> Goal of the exercise
Go through the material and pull out every line with the string "paper" in it.
>>>>
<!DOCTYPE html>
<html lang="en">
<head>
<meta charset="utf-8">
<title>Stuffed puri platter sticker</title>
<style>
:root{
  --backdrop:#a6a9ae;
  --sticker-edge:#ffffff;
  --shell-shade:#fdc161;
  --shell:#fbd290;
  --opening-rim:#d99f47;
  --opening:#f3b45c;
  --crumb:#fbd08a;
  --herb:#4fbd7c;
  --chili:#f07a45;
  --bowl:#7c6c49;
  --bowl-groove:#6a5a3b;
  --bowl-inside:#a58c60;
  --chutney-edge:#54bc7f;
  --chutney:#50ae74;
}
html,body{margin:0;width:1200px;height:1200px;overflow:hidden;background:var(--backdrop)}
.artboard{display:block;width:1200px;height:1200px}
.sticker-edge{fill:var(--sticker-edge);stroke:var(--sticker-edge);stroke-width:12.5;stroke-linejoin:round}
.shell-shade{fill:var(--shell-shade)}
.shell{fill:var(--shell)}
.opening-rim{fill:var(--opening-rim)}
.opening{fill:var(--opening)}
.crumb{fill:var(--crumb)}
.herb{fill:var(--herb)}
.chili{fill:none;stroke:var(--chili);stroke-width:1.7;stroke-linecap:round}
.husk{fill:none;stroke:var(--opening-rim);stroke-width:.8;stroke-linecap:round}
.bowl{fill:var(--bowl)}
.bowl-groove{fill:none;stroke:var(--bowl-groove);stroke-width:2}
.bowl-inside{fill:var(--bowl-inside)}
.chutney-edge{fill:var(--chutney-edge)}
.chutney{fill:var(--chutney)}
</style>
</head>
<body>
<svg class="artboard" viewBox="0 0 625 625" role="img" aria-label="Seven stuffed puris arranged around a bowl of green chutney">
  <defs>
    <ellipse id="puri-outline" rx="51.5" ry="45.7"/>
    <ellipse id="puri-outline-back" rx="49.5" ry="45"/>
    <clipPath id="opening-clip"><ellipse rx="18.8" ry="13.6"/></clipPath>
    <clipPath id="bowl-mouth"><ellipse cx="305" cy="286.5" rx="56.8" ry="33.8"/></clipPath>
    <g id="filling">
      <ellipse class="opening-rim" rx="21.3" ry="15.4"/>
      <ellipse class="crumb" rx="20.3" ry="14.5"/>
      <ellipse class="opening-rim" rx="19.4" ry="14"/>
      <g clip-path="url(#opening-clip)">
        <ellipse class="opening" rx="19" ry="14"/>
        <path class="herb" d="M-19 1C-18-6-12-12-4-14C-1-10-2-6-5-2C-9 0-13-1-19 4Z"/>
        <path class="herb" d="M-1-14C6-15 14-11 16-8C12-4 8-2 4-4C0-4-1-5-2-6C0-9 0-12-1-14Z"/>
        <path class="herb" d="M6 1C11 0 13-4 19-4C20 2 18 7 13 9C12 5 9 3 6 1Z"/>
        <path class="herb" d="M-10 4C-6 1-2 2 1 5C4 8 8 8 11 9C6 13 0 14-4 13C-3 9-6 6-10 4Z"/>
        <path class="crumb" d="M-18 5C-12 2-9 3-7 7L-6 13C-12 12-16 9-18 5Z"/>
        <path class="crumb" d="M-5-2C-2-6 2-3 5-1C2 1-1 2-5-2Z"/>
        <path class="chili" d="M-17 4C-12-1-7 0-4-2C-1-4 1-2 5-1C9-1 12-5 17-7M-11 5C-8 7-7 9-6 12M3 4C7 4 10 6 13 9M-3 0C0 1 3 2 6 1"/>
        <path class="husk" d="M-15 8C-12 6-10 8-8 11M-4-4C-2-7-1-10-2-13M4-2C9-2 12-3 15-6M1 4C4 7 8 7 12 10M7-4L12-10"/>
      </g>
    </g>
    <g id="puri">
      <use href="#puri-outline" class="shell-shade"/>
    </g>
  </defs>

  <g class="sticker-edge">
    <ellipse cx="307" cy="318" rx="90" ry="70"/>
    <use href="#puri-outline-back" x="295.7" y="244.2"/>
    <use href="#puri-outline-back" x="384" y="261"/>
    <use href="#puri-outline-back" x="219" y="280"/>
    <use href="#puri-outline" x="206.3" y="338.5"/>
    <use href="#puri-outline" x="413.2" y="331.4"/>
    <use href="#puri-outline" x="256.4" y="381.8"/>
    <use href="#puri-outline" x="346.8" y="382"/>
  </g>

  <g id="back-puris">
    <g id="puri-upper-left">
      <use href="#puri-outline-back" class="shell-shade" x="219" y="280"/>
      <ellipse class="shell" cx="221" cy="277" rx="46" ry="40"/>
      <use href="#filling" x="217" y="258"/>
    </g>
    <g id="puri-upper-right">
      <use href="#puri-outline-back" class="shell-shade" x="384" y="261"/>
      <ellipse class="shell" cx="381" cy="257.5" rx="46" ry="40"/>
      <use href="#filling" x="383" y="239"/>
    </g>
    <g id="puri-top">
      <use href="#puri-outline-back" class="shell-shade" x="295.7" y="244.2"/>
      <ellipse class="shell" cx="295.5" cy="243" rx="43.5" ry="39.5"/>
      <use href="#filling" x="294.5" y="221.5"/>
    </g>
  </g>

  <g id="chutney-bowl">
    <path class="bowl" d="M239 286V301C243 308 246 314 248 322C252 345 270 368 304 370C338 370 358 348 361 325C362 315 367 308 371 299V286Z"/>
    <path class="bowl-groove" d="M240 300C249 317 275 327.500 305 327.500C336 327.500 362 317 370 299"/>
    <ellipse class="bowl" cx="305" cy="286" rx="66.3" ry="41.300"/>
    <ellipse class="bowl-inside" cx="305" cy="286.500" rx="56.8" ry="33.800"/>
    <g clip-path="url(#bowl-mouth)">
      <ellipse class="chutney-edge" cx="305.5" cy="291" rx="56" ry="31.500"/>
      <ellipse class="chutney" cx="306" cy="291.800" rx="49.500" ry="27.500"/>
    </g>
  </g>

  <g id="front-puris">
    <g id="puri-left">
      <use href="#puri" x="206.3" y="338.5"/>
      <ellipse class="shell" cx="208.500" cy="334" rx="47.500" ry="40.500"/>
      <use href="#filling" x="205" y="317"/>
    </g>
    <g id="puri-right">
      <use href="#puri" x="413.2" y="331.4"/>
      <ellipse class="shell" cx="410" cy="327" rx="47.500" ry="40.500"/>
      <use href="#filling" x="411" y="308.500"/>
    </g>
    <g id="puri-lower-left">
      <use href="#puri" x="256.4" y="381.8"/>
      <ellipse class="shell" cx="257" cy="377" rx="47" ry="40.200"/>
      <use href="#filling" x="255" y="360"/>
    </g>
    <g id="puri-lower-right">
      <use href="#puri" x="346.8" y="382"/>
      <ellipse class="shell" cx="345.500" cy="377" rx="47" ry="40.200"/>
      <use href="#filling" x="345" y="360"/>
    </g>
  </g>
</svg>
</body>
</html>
<<<<
>>>>
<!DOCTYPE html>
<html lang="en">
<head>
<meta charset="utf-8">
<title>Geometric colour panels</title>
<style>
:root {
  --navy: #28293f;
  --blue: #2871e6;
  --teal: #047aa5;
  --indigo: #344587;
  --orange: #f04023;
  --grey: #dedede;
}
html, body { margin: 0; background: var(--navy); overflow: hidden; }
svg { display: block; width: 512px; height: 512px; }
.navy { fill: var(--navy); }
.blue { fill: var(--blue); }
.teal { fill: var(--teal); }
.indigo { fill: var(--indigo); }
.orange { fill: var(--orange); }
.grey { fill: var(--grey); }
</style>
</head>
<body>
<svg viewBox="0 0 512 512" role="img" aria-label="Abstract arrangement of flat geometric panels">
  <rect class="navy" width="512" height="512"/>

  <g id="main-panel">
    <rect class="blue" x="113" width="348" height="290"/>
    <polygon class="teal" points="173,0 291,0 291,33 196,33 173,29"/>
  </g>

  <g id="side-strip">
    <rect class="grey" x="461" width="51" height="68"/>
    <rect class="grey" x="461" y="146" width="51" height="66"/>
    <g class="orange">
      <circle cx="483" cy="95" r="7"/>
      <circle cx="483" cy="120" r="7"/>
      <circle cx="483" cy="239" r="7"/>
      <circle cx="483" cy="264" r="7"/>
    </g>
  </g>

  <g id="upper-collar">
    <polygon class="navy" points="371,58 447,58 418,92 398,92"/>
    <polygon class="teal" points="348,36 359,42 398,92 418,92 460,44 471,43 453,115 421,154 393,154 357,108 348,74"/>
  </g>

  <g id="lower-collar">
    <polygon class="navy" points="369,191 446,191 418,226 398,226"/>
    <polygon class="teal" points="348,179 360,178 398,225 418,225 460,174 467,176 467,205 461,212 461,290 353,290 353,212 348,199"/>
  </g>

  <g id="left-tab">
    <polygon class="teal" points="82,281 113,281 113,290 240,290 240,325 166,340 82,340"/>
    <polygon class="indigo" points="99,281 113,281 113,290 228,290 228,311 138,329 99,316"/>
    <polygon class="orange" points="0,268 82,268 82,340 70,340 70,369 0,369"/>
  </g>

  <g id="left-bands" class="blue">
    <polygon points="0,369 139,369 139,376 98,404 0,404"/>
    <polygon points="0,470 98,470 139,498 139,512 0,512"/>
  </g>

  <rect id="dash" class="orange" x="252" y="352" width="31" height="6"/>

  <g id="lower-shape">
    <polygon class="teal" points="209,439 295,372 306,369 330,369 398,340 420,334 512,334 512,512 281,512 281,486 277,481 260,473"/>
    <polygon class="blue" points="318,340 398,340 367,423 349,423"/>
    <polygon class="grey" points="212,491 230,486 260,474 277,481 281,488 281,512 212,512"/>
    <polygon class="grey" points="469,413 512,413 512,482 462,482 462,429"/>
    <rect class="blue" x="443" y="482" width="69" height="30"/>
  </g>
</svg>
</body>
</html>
<<<<
>>>>
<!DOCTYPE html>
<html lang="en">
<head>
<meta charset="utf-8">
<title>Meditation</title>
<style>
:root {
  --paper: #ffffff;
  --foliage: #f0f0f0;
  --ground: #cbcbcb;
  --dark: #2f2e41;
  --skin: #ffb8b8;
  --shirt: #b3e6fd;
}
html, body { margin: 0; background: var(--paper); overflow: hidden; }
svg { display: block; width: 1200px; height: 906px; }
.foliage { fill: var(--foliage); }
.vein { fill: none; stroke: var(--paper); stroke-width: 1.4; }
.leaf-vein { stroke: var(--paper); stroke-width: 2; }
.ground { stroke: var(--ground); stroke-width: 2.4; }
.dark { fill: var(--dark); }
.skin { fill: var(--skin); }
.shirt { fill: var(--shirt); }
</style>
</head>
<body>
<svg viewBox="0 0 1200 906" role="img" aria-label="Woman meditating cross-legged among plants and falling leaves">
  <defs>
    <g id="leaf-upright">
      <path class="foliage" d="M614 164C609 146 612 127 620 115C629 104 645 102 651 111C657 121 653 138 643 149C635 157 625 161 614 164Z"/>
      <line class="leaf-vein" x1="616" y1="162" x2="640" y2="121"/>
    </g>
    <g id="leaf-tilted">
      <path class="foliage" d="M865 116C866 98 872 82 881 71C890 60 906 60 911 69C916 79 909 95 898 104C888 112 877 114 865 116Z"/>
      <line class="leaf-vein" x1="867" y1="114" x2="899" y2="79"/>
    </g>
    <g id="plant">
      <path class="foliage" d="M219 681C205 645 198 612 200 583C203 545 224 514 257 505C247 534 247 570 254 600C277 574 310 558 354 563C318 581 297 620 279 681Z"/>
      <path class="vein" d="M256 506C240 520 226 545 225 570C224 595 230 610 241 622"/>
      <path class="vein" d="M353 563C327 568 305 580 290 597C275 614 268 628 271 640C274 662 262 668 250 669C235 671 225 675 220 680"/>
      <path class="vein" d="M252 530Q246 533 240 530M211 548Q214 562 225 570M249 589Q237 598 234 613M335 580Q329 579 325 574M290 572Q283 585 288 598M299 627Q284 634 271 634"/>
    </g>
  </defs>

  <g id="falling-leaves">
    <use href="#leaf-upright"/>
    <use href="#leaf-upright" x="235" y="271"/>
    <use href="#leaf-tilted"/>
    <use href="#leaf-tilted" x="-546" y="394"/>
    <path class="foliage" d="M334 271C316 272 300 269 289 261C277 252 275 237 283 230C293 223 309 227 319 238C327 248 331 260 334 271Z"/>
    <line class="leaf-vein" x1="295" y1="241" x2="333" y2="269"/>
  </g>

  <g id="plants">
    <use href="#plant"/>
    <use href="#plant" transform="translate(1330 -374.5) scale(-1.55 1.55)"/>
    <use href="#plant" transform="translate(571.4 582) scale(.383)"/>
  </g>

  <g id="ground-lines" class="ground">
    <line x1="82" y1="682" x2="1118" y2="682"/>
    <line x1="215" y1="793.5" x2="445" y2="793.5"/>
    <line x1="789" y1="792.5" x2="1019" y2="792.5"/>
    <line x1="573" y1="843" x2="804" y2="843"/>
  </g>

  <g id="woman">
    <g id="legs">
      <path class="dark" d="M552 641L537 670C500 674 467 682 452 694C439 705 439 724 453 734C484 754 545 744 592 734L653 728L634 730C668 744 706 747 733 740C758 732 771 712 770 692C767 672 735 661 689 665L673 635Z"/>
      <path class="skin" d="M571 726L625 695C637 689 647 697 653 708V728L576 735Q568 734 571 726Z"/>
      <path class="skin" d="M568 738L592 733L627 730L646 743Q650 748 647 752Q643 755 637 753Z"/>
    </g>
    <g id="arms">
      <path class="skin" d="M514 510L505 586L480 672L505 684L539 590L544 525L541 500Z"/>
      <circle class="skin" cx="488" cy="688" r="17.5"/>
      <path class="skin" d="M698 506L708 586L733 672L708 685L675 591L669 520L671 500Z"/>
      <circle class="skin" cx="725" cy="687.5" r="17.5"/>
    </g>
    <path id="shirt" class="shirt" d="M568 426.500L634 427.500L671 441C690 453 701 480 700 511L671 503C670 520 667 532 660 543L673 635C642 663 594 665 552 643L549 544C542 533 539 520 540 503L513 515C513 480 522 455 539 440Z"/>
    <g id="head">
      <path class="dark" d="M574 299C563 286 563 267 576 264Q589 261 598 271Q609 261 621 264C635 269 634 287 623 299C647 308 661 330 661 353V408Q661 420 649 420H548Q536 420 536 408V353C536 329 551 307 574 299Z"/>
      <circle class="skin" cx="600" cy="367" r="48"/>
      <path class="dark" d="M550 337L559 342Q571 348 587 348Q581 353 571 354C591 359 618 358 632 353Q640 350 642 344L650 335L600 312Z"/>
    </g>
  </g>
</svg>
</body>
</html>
<<<<
> Your response
  --paper: #ffffff;
html, body { margin: 0; background: var(--paper); overflow: hidden; }
.vein { fill: none; stroke: var(--paper); stroke-width: 1.4; }
.leaf-vein { stroke: var(--paper); stroke-width: 2; }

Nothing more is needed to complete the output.